    “I don’t think we as a state have fully committed to the cost of ownership of these public buildings,” Vincent told committee members. “We have to spend money on our facilities. It’s not an option not to or we run enormous risks of health and safety.”

    Two state legislators have introduced separate bills this session that would place statewide facilities bond measures on the 2016 ballot. A proposal last year sailed through the Assembly with broad bi-partisan support and likely would’ve passed the Senate if not for Brown’s opposition.

    Members of his finance team said Wednesday that the governor is open to suggestions coming out of the Legislature unless they add to the $2.5 billion annual debt service the state already pays for prior facilities bond costs.

    “There are a lot of folks that are just tapped out, we get that. This is the conundrum we’re facing,” said Brown spokesman Thomas Todd. “But Prop. 98 resources in the form of LCFF have to be considered ultimately in whatever level of state funding we decide is necessary.

    “However, when it comes to [funding from the state’s General Fund],” he said, “there’s really not a lot of room there right now but we are absolutely willing to engage in a dialogue with all of you to explore options to fund something that would be sort of a pay-as-you-go program.”

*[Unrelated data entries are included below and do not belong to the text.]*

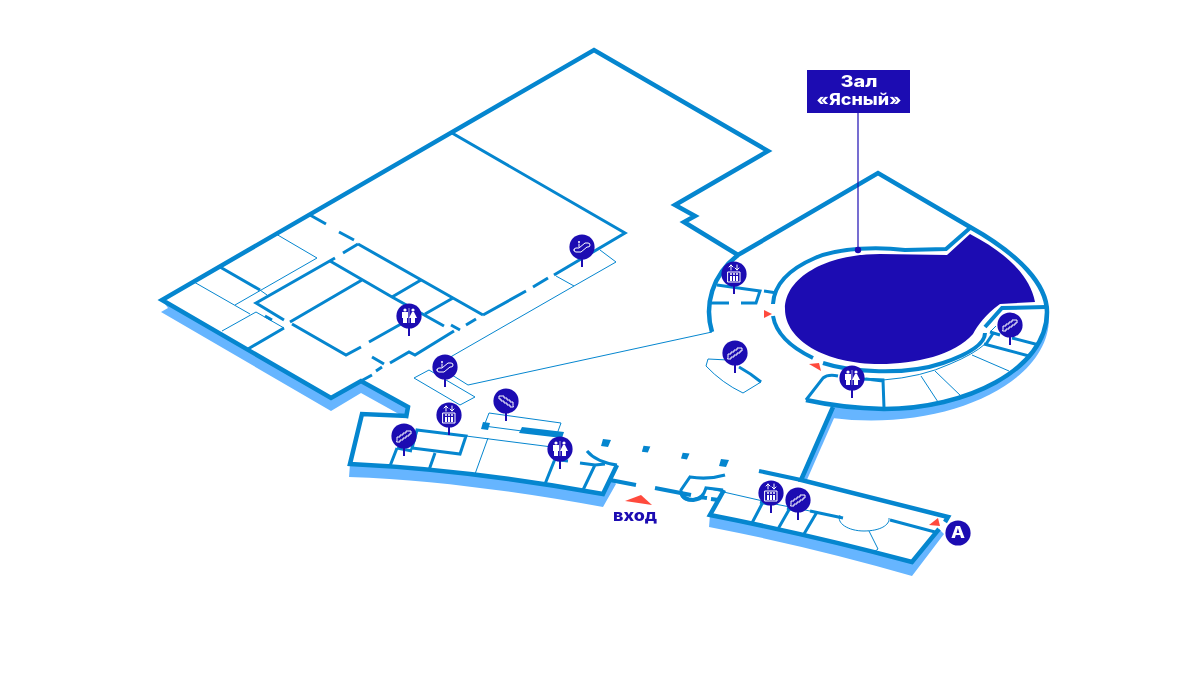
<!DOCTYPE html>
<html lang="ru">
<head>
<meta charset="utf-8">
<title>Схема этажа</title>
<style>
:root { --paper: #fff; --wall: #0586cf; --shade: #66b5ff; --navy: #1c0cb2; --accent: #ff4a3d; }
html, body { margin: 0; overflow: hidden; background: var(--paper); }
.plan { display: block; width: 1200px; height: 675px; }
.shade { fill: var(--shade); }
.outer, .inner, .partition { fill: none; stroke: var(--wall); stroke-linejoin: miter; }
.outer { stroke-width: 4.5; }
.inner { stroke-width: 3; }
.partition { stroke-width: 1; }
.column { fill: var(--wall); }
.hall, .badge { fill: var(--navy); }
.arrow { fill: var(--accent); }
.stem { stroke: var(--navy); stroke-width: 2; }
.leader { stroke: var(--navy); stroke-width: 1.2; }
.glyph { fill: none; stroke: var(--paper); stroke-width: 1; stroke-linejoin: round; stroke-linecap: round; }
.solid { fill: var(--paper); }
text { font-family: Inter, "DejaVu Sans", sans-serif; font-weight: 800; text-anchor: middle; }
.on-dark { fill: var(--paper); font-size: 15.5px; }
.entrance { fill: var(--navy); font-size: 16px; }
</style>
</head>
<body>
<svg class="plan" viewBox="0 0 1200 675" role="img" aria-label="Схема этажа: зал, вход, лифты, лестницы и туалеты">
  <defs>
    <g id="pin">
      <line class="stem" y1="10" y2="20"/>
      <circle class="badge" r="12.6"/>
    </g>
    <g id="stairs-glyph" class="glyph">
      <path d="M-7 4V1H-4V-1H-1V-3H2V-5H7V-2H5V0H2V2H-1V4H-4V6H-7Z"/>
    </g>
    <g id="stairs"><use href="#pin"/><use href="#stairs-glyph"/></g>
    <g id="stairs-down"><use href="#pin"/><use href="#stairs-glyph" transform="scale(-1 1)"/></g>
    <g id="escalator">
      <use href="#pin"/>
      <path class="glyph" d="M-8 3Q-8 1-6 1H-3L3-4H6Q8-4 8-2Q8 0 6 0H5L-1 5H-6Q-8 5-8 3ZM-3-3V0"/>
      <circle class="solid" cx="-3" cy="-5" r="1"/>
    </g>
    <g id="restroom">
      <use href="#pin"/>
      <g class="solid">
        <circle cx="-4" cy="-6" r="1.6"/><circle cx="4" cy="-6" r="1.6"/>
        <path d="M-7-4H-1V2H-2V7H-6V2H-7ZM3-4H5L8 2H6V7H2V2H0Z"/>
      </g>
      <line class="leader" y1="-8" y2="7" style="stroke:var(--paper);stroke-width:.6"/>
    </g>
    <g id="lift">
      <use href="#pin"/>
      <rect class="glyph" x="-6" y="-2" width="12" height="10"/>
      <path class="glyph" d="M-3-4V-9M-5-7L-3-9L-1-7M3-9V-4M1-6L3-4L5-6"/>
      <g class="solid">
        <circle cx="-3" cy="0" r="1"/><circle cy="0" r="1"/><circle cx="3" cy="0" r="1"/>
        <path d="M-4 2H-2V7H-4ZM-1 2H1V7H-1ZM2 2H4V7H2Z"/>
      </g>
    </g>
    <polygon id="column" class="column" points="-3,-4 5,-3 2,4 -5,3"/>
  </defs>

  <g id="shadows" class="shade">
    <polygon points="162,300 331,398 361,381 408,407 406,418 361,393 331,411 161,312 168,308"/>
    <path d="M350 464C435 468 520 479 603 494L612 479L616 484L603 507C520 492 435 480 349 477Z"/>
    <path d="M1047 312C1047 370 965 409 884 409Q860 409 834 406L832 418C940 432 1049 386 1049 318Z"/>
    <polygon points="832,407 838,409 806,482 799,480"/>
    <path d="M710 515Q812 535 912 562L939 529L944 534L912 576Q812 547 709 527Z"/>
  </g>

  <g id="outer-walls" class="outer">
    <path d="M406 418L408 407L361 381L331 398L162 300L594 50L768 151L675 205L695 216L684 222L738 255L878 173L970 227C1020 255 1047 285 1047 312C1047 370 965 409 884 409Q842 408 806 400"/>
    <path d="M833 407L801 480L948 517L945 522"/>
    <path d="M408 416L362 414L350 464C435 468 520 479 603 494L617 465"/>
    <path d="M724 490L710 515Q812 535 912 562L939 529"/>
    <path d="M610 480L636 485M655 488L691 495M759 471L801 480" stroke-width="4"/>
  </g>

  <g id="west-walls" class="inner">
    <path d="M452 133L625 233L554 275M548 278L533 287M526 291L483 315M476 319L466 325"/>
    <path d="M310 215L326 224M339 232L354 240M358 244L453 298L483 315M358 244L343 253M335 258L256 303L284 320"/>
    <path d="M292 324L346 355L361 347M369 342L401 324M330 261L392 297L444 326M362 280L290 322M421 280L392 297M453 298L425 314M451 325L460 330"/>
    <path d="M454 331L415 355L409 352L390 363M382 367L376 371M372 357L384 364M361 381L372 375"/>
    <path d="M220 267L260 290M248 349L284 328M265 316L272 320"/>
  </g>
  <g id="west-partitions" class="partition">
    <path d="M276 234L317 258L235 305M194 282L250 314M222 331L256 312L284 328M260 290L267 295"/>
    <path d="M600 250L616 262L574 286L556 276M574 286L440 363"/>
    <path d="M429 370L475 397L460 405L414 378ZM452 375L468 385L712 332"/>
  </g>

  <g id="south-wing">
    <g class="inner">
      <path d="M417 430L466 436L460 454L412 448ZM397 448L390 466M397 448L412 451M435 453L429 470"/>
      <path d="M555 459L545 484M553 459L568 461M580 463L595 465L583 490M595 465L605 464"/>
      <path d="M587 451Q596 462 617 465"/>
    </g>
    <path class="partition" d="M489 413L561 423L557 434M489 413L484 426L522 431M466 436L552 447M488 438L475 474"/>
    <polygon class="column" points="483,422 490,423 488,430 481,429"/>
    <polygon class="column" points="522,427 564,432 562,438 519,433"/>
    <use href="#column" x="606" y="443"/>
    <use href="#column" x="646" y="449.500" transform="translate(97 67) scale(.85)"/>
    <use href="#column" x="685" y="456.500" transform="translate(103 68) scale(.85)"/>
    <use href="#column" x="724" y="463"/>
  </g>

  <g id="east-wing">
    <g class="inner">
      <path d="M725 475Q708 480 690 477L681 490Q680 500 693 500Q703 499 706 488L723 490"/>
      <path d="M681 492Q683 500 693 500Q700 499 704 495M700 497L707 498M711 499L719 500" stroke-width="4"/>
      <path d="M763 502L752 523M760 502L768 504M790 508L778 529M787 508L794 510M817 512L804 534M810 511L843 518M890 520L935 532"/>
    </g>
    <path class="partition" d="M706 488L763 501M775 504L810 511M840 515C836 523 848 531 864 531C880 531 890 525 889 518M869 531L878 549L874 552"/>
  </g>

  <g id="rotunda">
    <path class="outer" d="M738 255C712 275 704 305 712 332" stroke-width="3"/>
    <g class="inner">
      <path d="M717 285L760 291L756 303L741 303M710 303L729 303M764 291L777 293"/>
      <path d="M970 228L946 249L905 250C880 247 840 247 815 258C787 270 774 286 773 304M773 316C776 334 790 347 813 358" stroke-width="4"/>
      <path d="M823 363C850 372 905 376 943 363C972 353 985 343 985 333M985 327L1002 308L1046 307" stroke-width="4"/>
      <path d="M806 400L823 378Q828 374 838 376M862 379L883 380L884 408M866 379L883 381M984 344L1029 356M990 332L1000 335M1012 338L1039 345M986 344L994 332"/>
    </g>
    <path class="partition" d="M883 380Q922 377 950 364Q974 354 985 344M921 376L938 402M935 371L962 397M972 355L1009 371M996 326L990 332"/>
    <path class="partition" d="M728 360L708 359L706 366Q722 383 743 393L761 382"/>
    <path class="inner" d="M739 367Q750 373 761 382"/>
    <path class="hall" d="M970 234C1005 252 1030 275 1035 302L1000 304C985 315 978 325 973 334C955 355 915 364 880 364C825 364 785 340 785 309C785 278 825 254 880 254L947 255Z"/>
  </g>

  <g id="hall-label">
    <line class="leader" x1="858" y1="112" x2="858" y2="250"/>
    <circle class="badge" cx="858" cy="250" r="3.200"/>
    <rect class="badge" x="807" y="70" width="103" height="43"/>
    <text class="on-dark" x="859" y="87" textLength="37" lengthAdjust="spacingAndGlyphs">Зал</text>
    <text class="on-dark" x="859" y="105" textLength="85" lengthAdjust="spacingAndGlyphs">«Ясный»</text>
  </g>

  <g id="entrances">
    <g class="arrow">
      <polygon points="625,501 641,495 652,505"/>
      <polygon points="764,310 772,314 764,318"/>
      <polygon points="809,364 819,363 821,371"/>
      <polygon points="929,525 938,518 940,526"/>
    </g>
    <text class="entrance" x="635" y="521" textLength="44" lengthAdjust="spacingAndGlyphs">вход</text>
    <circle class="badge" cx="958" cy="533" r="12.600"/>
    <text class="on-dark" x="958" y="538" textLength="14" lengthAdjust="spacingAndGlyphs">А</text>
  </g>

  <g id="services">
    <use href="#escalator" x="582" y="247"/>
    <use href="#escalator" x="445" y="367"/>
    <use href="#restroom" x="409" y="316"/>
    <use href="#restroom" x="560" y="449"/>
    <use href="#restroom" x="852" y="378"/>
    <use href="#lift" x="734" y="274"/>
    <use href="#lift" x="449" y="415"/>
    <use href="#lift" x="771" y="493"/>
    <use href="#stairs-down" x="506" y="401"/>
    <use href="#stairs" x="404" y="436"/>
    <use href="#stairs" x="735" y="353"/>
    <use href="#stairs" x="798" y="500"/>
    <use href="#stairs" x="1010" y="325"/>
  </g>
</svg>
</body>
</html>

    Panel members countered that without a new revenue source, school districts are not in a position to use their own General Fund monies to pay for school construction.

    “You’re dumping a lot on LCFF and yet you haven’t taken anything off the LCFF, said Assemblywoman Shirley Weber, D-San Diego. “The only thing we’ve done with the Local Control Funding Formula is taken what probably would’ve come anyway in terms of the same money and just took away the categoricals, put it all in one pot and said do the same stuff you’ve done before.”

    Todd noted that the administration does not plan to introduce a policy proposal through legislation but rather is leaving it up to state law makers to come up with a plan based on his suggestions.



    smf 2cents In my two days in the Capital+Capitol last week I spoke-to and heard-from a lot o’ folks: Politicos and Staff and Pundits and CDE types and tassel-loafered-lobbyists and parent advocates and union bigwigs of both the Democrat+Republican persuasion. Only those who work for the governor’s office expressed favor for his plan – and even then the enthusiasm was lacking.